*Instructions for the task*
From the records below, work out how many lines contain "define". Reply with that number alone.

*Data provided*
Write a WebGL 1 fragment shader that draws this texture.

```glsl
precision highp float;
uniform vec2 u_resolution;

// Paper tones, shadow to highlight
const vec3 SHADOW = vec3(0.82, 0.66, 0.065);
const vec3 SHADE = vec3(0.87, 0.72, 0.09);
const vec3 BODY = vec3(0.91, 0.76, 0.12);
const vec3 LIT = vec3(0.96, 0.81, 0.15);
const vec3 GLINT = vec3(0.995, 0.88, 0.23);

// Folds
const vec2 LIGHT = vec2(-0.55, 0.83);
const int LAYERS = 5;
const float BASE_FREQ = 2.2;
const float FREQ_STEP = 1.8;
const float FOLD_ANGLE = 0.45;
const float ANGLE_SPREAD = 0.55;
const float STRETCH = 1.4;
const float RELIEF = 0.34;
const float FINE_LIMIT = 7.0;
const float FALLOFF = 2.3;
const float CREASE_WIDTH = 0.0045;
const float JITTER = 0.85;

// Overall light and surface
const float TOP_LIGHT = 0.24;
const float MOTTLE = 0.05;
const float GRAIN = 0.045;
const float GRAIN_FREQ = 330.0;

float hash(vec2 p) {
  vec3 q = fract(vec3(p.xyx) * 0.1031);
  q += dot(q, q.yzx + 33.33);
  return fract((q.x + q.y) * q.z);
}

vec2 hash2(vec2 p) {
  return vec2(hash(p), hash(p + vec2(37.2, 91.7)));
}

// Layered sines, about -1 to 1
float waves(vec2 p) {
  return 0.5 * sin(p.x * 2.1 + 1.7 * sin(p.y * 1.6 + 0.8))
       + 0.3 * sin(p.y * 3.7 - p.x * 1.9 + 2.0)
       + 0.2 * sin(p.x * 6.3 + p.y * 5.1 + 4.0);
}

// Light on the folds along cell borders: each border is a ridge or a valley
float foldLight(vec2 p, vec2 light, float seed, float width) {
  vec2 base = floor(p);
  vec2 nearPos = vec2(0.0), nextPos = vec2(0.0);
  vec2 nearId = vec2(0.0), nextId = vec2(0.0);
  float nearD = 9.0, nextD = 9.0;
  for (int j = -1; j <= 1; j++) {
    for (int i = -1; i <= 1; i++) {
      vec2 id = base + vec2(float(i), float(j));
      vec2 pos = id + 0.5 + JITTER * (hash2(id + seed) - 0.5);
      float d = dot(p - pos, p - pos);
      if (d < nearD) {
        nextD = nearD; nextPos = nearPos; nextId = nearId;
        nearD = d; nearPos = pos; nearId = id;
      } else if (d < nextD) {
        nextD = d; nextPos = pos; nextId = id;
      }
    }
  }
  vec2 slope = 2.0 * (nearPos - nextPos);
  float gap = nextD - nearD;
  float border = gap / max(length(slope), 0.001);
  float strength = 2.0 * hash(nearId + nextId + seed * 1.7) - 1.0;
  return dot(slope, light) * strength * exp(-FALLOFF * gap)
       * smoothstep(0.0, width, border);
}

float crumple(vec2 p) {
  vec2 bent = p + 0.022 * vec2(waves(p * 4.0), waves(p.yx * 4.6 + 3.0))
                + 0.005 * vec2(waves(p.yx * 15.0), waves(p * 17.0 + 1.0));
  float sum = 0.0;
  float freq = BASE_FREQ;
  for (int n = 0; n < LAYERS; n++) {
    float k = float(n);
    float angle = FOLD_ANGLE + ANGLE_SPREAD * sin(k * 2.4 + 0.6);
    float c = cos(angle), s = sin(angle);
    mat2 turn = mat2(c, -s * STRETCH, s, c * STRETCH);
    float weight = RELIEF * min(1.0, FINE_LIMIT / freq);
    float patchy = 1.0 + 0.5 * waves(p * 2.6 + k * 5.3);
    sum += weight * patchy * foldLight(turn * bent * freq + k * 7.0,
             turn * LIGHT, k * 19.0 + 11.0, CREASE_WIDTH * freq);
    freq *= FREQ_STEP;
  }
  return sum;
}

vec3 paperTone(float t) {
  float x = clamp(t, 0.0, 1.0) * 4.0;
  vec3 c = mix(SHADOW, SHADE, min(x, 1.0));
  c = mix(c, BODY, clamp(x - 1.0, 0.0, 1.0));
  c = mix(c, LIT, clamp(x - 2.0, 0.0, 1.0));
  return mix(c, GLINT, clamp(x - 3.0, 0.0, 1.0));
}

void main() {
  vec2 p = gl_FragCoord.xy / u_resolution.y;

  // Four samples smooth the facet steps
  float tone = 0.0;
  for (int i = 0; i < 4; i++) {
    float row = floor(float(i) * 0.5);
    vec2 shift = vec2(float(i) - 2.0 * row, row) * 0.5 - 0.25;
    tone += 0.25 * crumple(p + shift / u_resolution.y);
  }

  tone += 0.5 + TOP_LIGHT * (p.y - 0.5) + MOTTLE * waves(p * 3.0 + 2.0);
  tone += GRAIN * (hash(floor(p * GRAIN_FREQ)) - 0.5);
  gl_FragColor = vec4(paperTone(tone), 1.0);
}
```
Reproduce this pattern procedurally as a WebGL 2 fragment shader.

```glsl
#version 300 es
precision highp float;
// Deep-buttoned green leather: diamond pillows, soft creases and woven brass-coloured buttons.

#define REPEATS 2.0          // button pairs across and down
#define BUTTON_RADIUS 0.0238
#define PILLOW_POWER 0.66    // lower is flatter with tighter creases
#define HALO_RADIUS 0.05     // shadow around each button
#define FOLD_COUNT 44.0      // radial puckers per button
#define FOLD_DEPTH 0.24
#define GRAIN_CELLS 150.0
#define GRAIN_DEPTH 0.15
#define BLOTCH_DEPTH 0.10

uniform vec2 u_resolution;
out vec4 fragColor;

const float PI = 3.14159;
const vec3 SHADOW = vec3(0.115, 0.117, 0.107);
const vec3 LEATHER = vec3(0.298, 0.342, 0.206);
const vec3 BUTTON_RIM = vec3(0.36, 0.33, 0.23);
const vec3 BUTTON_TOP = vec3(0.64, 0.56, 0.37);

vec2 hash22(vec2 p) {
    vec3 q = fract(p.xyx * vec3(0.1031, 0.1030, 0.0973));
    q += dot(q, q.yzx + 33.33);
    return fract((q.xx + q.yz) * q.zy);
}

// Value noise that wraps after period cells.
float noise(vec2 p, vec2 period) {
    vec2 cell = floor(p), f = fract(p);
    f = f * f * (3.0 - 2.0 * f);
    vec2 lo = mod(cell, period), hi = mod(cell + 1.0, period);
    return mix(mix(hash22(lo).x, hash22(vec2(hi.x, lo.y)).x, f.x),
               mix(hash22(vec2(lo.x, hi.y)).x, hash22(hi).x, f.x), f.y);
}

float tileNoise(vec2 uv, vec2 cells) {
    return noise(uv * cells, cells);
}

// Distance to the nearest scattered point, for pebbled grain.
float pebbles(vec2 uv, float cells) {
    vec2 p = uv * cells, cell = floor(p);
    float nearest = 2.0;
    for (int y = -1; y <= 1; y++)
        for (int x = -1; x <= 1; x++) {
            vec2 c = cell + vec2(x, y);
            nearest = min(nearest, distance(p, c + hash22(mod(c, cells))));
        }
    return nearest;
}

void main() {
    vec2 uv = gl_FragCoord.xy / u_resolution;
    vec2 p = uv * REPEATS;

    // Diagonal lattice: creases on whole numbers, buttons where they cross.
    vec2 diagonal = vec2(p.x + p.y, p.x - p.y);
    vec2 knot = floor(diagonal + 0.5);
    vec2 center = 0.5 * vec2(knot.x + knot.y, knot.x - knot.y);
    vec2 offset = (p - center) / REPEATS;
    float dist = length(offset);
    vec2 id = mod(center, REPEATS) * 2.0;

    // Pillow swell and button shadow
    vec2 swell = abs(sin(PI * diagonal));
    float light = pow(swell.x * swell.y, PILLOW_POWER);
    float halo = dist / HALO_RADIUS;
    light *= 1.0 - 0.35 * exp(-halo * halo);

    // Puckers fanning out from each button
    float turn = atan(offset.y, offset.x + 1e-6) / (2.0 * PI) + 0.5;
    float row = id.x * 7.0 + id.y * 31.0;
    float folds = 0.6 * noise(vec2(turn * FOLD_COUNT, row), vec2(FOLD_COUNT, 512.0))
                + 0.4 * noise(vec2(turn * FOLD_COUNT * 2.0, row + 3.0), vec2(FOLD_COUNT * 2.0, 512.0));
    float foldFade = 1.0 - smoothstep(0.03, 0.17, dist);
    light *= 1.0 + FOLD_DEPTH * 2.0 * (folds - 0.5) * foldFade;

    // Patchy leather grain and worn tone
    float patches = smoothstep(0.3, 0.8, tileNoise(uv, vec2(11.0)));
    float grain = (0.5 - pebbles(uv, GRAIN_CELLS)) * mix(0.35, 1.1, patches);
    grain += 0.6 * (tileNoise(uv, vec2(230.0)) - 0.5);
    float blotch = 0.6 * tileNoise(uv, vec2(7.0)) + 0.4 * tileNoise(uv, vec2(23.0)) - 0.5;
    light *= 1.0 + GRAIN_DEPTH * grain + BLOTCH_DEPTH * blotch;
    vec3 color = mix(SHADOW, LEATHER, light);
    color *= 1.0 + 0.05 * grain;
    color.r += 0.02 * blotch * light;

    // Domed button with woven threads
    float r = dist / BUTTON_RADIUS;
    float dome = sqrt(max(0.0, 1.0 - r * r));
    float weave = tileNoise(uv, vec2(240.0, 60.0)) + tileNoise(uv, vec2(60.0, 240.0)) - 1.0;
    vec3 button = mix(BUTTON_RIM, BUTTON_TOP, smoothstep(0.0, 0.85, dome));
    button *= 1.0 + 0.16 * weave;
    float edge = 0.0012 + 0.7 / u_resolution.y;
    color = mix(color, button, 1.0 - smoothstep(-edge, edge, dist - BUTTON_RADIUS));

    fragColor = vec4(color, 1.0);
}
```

*Response box*
9